[Opening Dataset records section]

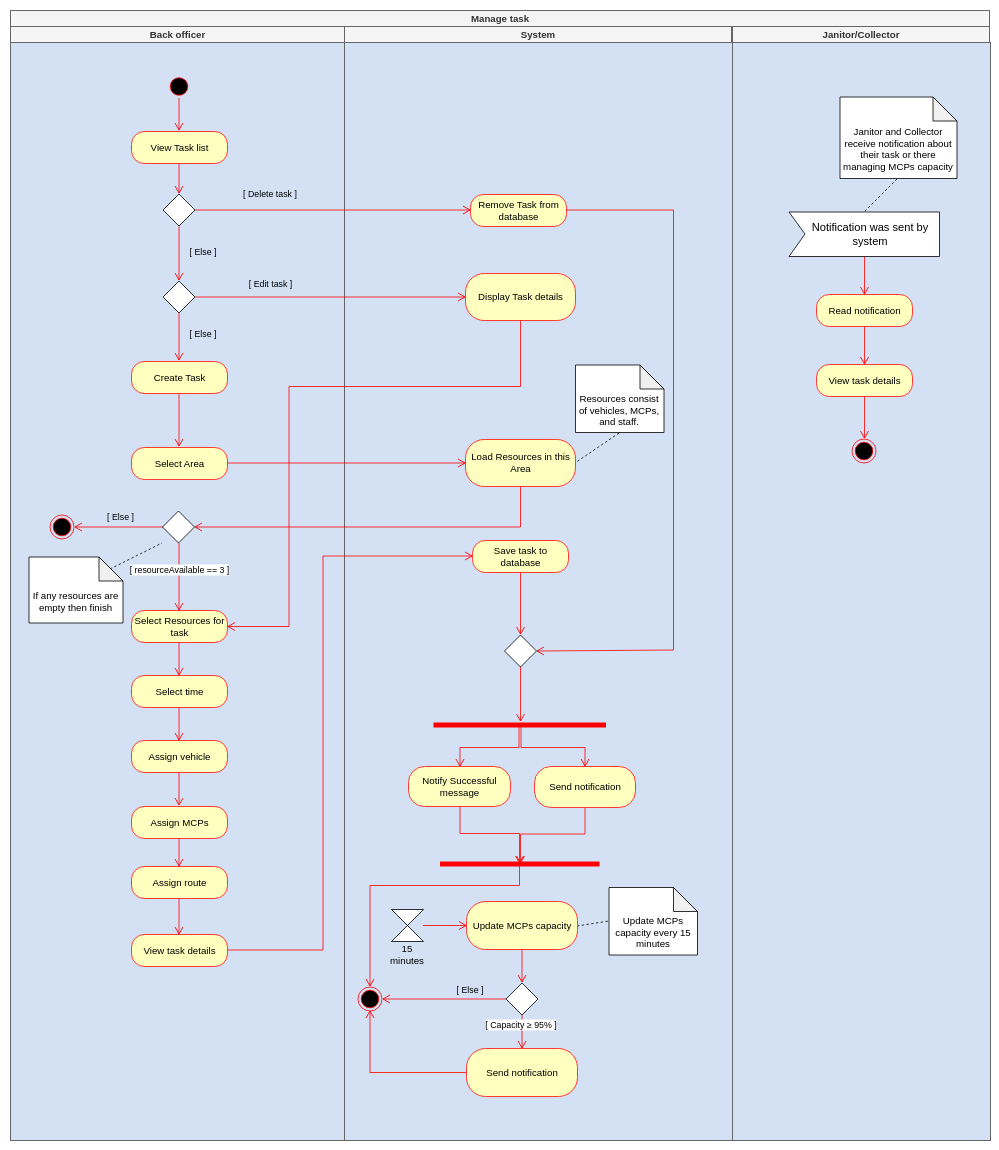
<!DOCTYPE html>
<html lang="en">
<head>
<meta charset="utf-8">
<title>Manage task</title>
<style>
:root {
  --lane: #d4e1f5;
  --header: #f5f5f5;
  --border: #666;
  --heading: #333;
  --action: #ffffc0;
  --flow: #ff0000;
  --ink: #000;
  --paper: #fff;
  --fold: #f0f0f0;
}
* { box-sizing: border-box; }
body { margin: 0; background: var(--paper); }
.diagram {
  position: relative;
  width: 999px;
  height: 1150px;
  overflow: hidden;
  padding: 10px;
  font: 9.7px/11.6px "Liberation Sans", Arial, sans-serif;
  color: var(--ink);
  white-space: nowrap;
}
.pool {
  display: grid;
  grid-template: 17px 17px 1098px / 335px 388px 258px;
  width: 979px;
  height: 1130px;
  gap: 0;
}
.pool > * { border: 1px solid var(--border); margin: 0 -1px -1px 0; }
.pool h1, .pool h2 {
  display: flex;
  align-items: center;
  justify-content: center;
  font-size: 9.7px;
  font-weight: bold;
  color: var(--heading);
  background: var(--header);
}
.pool h1 { grid-column: 1 / -1; margin: 0 0 0 0; width: 980px; height: 17px; }
.pool h2 { margin-top: -1px; margin-right: 0; width: calc(100% + 0px); height: 17px; }
.pool h2 + h2, .lane + .lane { margin-left: -1px; }
.lane { background: var(--lane); margin-top: -2px; margin-right: 0; height: 1099px; }
.flows { position: absolute; left: 0; top: 0; }
.edge { fill: none; stroke: var(--flow); stroke-width: 0.8; }
.arrow { marker-end: url(#arrowhead); }
.anchor { fill: none; stroke: var(--ink); stroke-width: 0.8; stroke-dasharray: 2.4 2.4; }
.shape { fill: var(--paper); stroke: var(--ink); stroke-width: 0.8; }
.fold { fill: var(--fold); stroke: var(--ink); stroke-width: 0.8; }
.bar { fill: var(--flow); }
.action, .text, .guard {
  position: absolute;
  left: var(--x);
  top: var(--y);
  display: flex;
  align-items: center;
  justify-content: center;
  text-align: center;
}
.action {
  width: var(--w, 97px);
  height: var(--h, 33px);
  border: 1px solid #ff3838;
  border-radius: calc(var(--h, 33px) * 0.4);
  background: var(--action);
}
.text, .guard { transform: translate(-50%, -50%); }
.guard { font-size: 8.8px; line-height: 11px; }
.masked { background: var(--paper); }
.signal { font-size: 11.1px; line-height: 13.5px; }
</style>
</head>
<body>
<main class="diagram">
  <section class="pool">
    <h1>Manage task</h1>
    <h2>Back officer</h2>
    <h2>System</h2>
    <h2>Janitor/Collector</h2>
    <div class="lane"></div>
    <div class="lane"></div>
    <div class="lane"></div>
  </section>

  <svg class="flows" width="999" height="1150" viewBox="0 0 999 1150" aria-hidden="true">
    <defs>
      <marker id="arrowhead" markerUnits="userSpaceOnUse" markerWidth="10" markerHeight="10" refX="8" refY="5" orient="auto">
        <path d="M1 1 L8 5 L1 9" fill="none" stroke="#ff0000" stroke-width="0.9"/>
      </marker>
      <polygon id="decision" class="shape" points="0,-16 16,0 0,16 -16,0"/>
      <g id="final">
        <circle r="12" fill="none" stroke="#ff0000" stroke-width="0.8"/>
        <circle r="8.8" fill="#000" stroke="#ff0000" stroke-width="0.8"/>
      </g>
    </defs>

    <g class="edge">
      <g id="officer-flow">
        <path class="arrow" d="M179 98V130"/>
        <path class="arrow" d="M179 163V193"/>
        <path class="arrow" d="M179 226V280"/>
        <path class="arrow" d="M179 313V360"/>
        <path class="arrow" d="M179 393V446"/>
        <path class="arrow" d="M179 543V610"/>
        <path class="arrow" d="M179 642V675"/>
        <path class="arrow" d="M179 707V740"/>
        <path class="arrow" d="M179 773V805"/>
        <path class="arrow" d="M179 838V866"/>
        <path class="arrow" d="M179 898V934"/>
        <path class="arrow" d="M163 527H75"/>
      </g>
      <g id="cross-lane-flow">
        <path class="arrow" d="M195 210H470"/>
        <path class="arrow" d="M195 297H465"/>
        <path class="arrow" d="M227 463H465"/>
        <path class="arrow" d="M520.500 487V527H195"/>
        <path class="arrow" d="M520.500 320V386.500H289V626.500H228"/>
        <path class="arrow" d="M227 950H323V556H472"/>
      </g>
      <g id="system-flow">
        <path class="arrow" d="M567 210H673.500V650L537 651"/>
        <path class="arrow" d="M520.500 572V634"/>
        <path class="arrow" d="M520.500 667V721"/>
        <path class="arrow" d="M519 727V747.500H460V766"/>
        <path class="arrow" d="M521 727V747.500H585V766"/>
        <path class="arrow" d="M460 807V833.500H519.500V863"/>
        <path class="arrow" d="M585 807V834H520.500V863"/>
        <path class="arrow" d="M519.500 866V885.500H370V986"/>
        <path class="arrow" d="M423 925.500H466"/>
        <path class="arrow" d="M522 949V982"/>
        <path class="arrow" d="M506 999H383"/>
        <path class="arrow" d="M522 1015V1048"/>
        <path class="arrow" d="M467 1072.500H370V1011"/>
      </g>
      <g id="collector-flow">
        <path class="arrow" d="M864.500 256V294"/>
        <path class="arrow" d="M864.500 326V364"/>
        <path class="arrow" d="M864.500 396V438"/>
      </g>
    </g>

    <g class="anchor">
      <path d="M897 179L864 212"/>
      <path d="M619 433L575 463"/>
      <path d="M110 569L162 543"/>
      <path d="M577 926L609 921"/>
    </g>

    <g id="decisions">
      <use href="#decision" x="179" y="210"/>
      <use href="#decision" x="179" y="297"/>
      <use href="#decision" x="178.500" y="527"/>
      <use href="#decision" x="520.500" y="651"/>
      <use href="#decision" x="522" y="999"/>
    </g>

    <g id="start-and-finals">
      <circle cx="179" cy="86.500" r="8.800" fill="#000" stroke="#ff0000" stroke-width="0.8"/>
      <use href="#final" x="62" y="527"/>
      <use href="#final" x="370" y="999"/>
      <use href="#final" x="864" y="451"/>
    </g>

    <g id="sync-bars">
      <rect class="bar" x="433.500" y="722.500" width="172.500" height="5"/>
      <rect class="bar" x="440" y="861.500" width="159.500" height="5"/>
    </g>

    <g id="notes">
      <path class="shape" d="M840 97H933L957 121V178.500H840Z"/>
      <path class="fold" d="M933 97V121H957Z"/>
      <path class="shape" d="M575.500 365H640L664 389V432.500H575.500Z"/>
      <path class="fold" d="M640 365V389H664Z"/>
      <path class="shape" d="M29 557H99L123 581V623H29Z"/>
      <path class="fold" d="M99 557V581H123Z"/>
      <path class="shape" d="M609 887.500H673.500L697.500 911.500V955H609Z"/>
      <path class="fold" d="M673.500 887.500V911.500H697.500Z"/>
    </g>

    <polygon class="shape" points="789,212 939.500,212 939.500,256.500 789,256.500 805,234"/>
    <polygon class="shape" points="391.500,909.500 423.500,909.500 391.500,941.500 423.500,941.500"/>
  </svg>

  <div class="action" style="--x:131px;--y:131px">View Task list</div>
  <div class="action" style="--x:131px;--y:361px">Create Task</div>
  <div class="action" style="--x:131px;--y:447px">Select Area</div>
  <div class="action" style="--x:131px;--y:610px">Select Resources for<br>task</div>
  <div class="action" style="--x:131px;--y:675px">Select time</div>
  <div class="action" style="--x:131px;--y:740px">Assign vehicle</div>
  <div class="action" style="--x:131px;--y:806px">Assign MCPs</div>
  <div class="action" style="--x:131px;--y:866px">Assign route</div>
  <div class="action" style="--x:131px;--y:934px">View task details</div>

  <div class="action" style="--x:470px;--y:194px">Remove Task from<br>database</div>
  <div class="action" style="--x:465px;--y:273px;--w:111px;--h:48px">Display Task details</div>
  <div class="action" style="--x:465px;--y:439px;--w:111px;--h:48px">Load Resources in this<br>Area</div>
  <div class="action" style="--x:472px;--y:540px">Save task to<br>database</div>
  <div class="action" style="--x:408px;--y:766px;--w:103px;--h:41px">Notify Successful<br>message</div>
  <div class="action" style="--x:534px;--y:766px;--w:102px;--h:42px">Send notification</div>
  <div class="action" style="--x:466px;--y:901px;--w:112px;--h:49px">Update MCPs capacity</div>
  <div class="action" style="--x:466px;--y:1048px;--w:112px;--h:49px">Send notification</div>

  <div class="action" style="--x:816px;--y:294px">Read notification</div>
  <div class="action" style="--x:816px;--y:364px">View task details</div>

  <div class="text signal" style="--x:870px;--y:234px">Notification was sent by<br>system</div>
  <div class="text" style="--x:898px;--y:149px">Janitor and Collector<br>receive notification about<br>their task or there<br>managing MCPs capacity</div>
  <div class="text" style="--x:619px;--y:410px">Resources consist<br>of vehicles, MCPs,<br>and staff.</div>
  <div class="text" style="--x:75.500px;--y:602px">If any resources are<br>empty then finish</div>
  <div class="text" style="--x:653px;--y:932px">Update MCPs<br>capacity every 15<br>minutes</div>
  <div class="text" style="--x:407px;--y:955px">15<br>minutes</div>

  <div class="guard" style="--x:270px;--y:194px">[ Delete task ]</div>
  <div class="guard" style="--x:270.500px;--y:284px">[ Edit task ]</div>
  <div class="guard" style="--x:203px;--y:252px">[ Else ]</div>
  <div class="guard" style="--x:203px;--y:334px">[ Else ]</div>
  <div class="guard" style="--x:120.500px;--y:517px">[ Else ]</div>
  <div class="guard" style="--x:470px;--y:990px">[ Else ]</div>
  <div class="guard masked" style="--x:179.500px;--y:569.500px">[ resourceAvailable == 3 ]</div>
  <div class="guard masked" style="--x:521px;--y:1024.500px">[ Capacity ≥ 95% ]</div>
</main>
</body>
</html>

[Closing Dataset records section]

### Task to complete:
Return only what runs from the line containing "MCPs<br>capacity every 15<br>minutes</div>" to the last line of the records above, both ends included, exactly as written.

### Reply to the exercise:
  <div class="text" style="--x:653px;--y:932px">Update MCPs<br>capacity every 15<br>minutes</div>
  <div class="text" style="--x:407px;--y:955px">15<br>minutes</div>

  <div class="guard" style="--x:270px;--y:194px">[ Delete task ]</div>
  <div class="guard" style="--x:270.500px;--y:284px">[ Edit task ]</div>
  <div class="guard" style="--x:203px;--y:252px">[ Else ]</div>
  <div class="guard" style="--x:203px;--y:334px">[ Else ]</div>
  <div class="guard" style="--x:120.500px;--y:517px">[ Else ]</div>
  <div class="guard" style="--x:470px;--y:990px">[ Else ]</div>
  <div class="guard masked" style="--x:179.500px;--y:569.500px">[ resourceAvailable == 3 ]</div>
  <div class="guard masked" style="--x:521px;--y:1024.500px">[ Capacity ≥ 95% ]</div>
</main>
</body>
</html>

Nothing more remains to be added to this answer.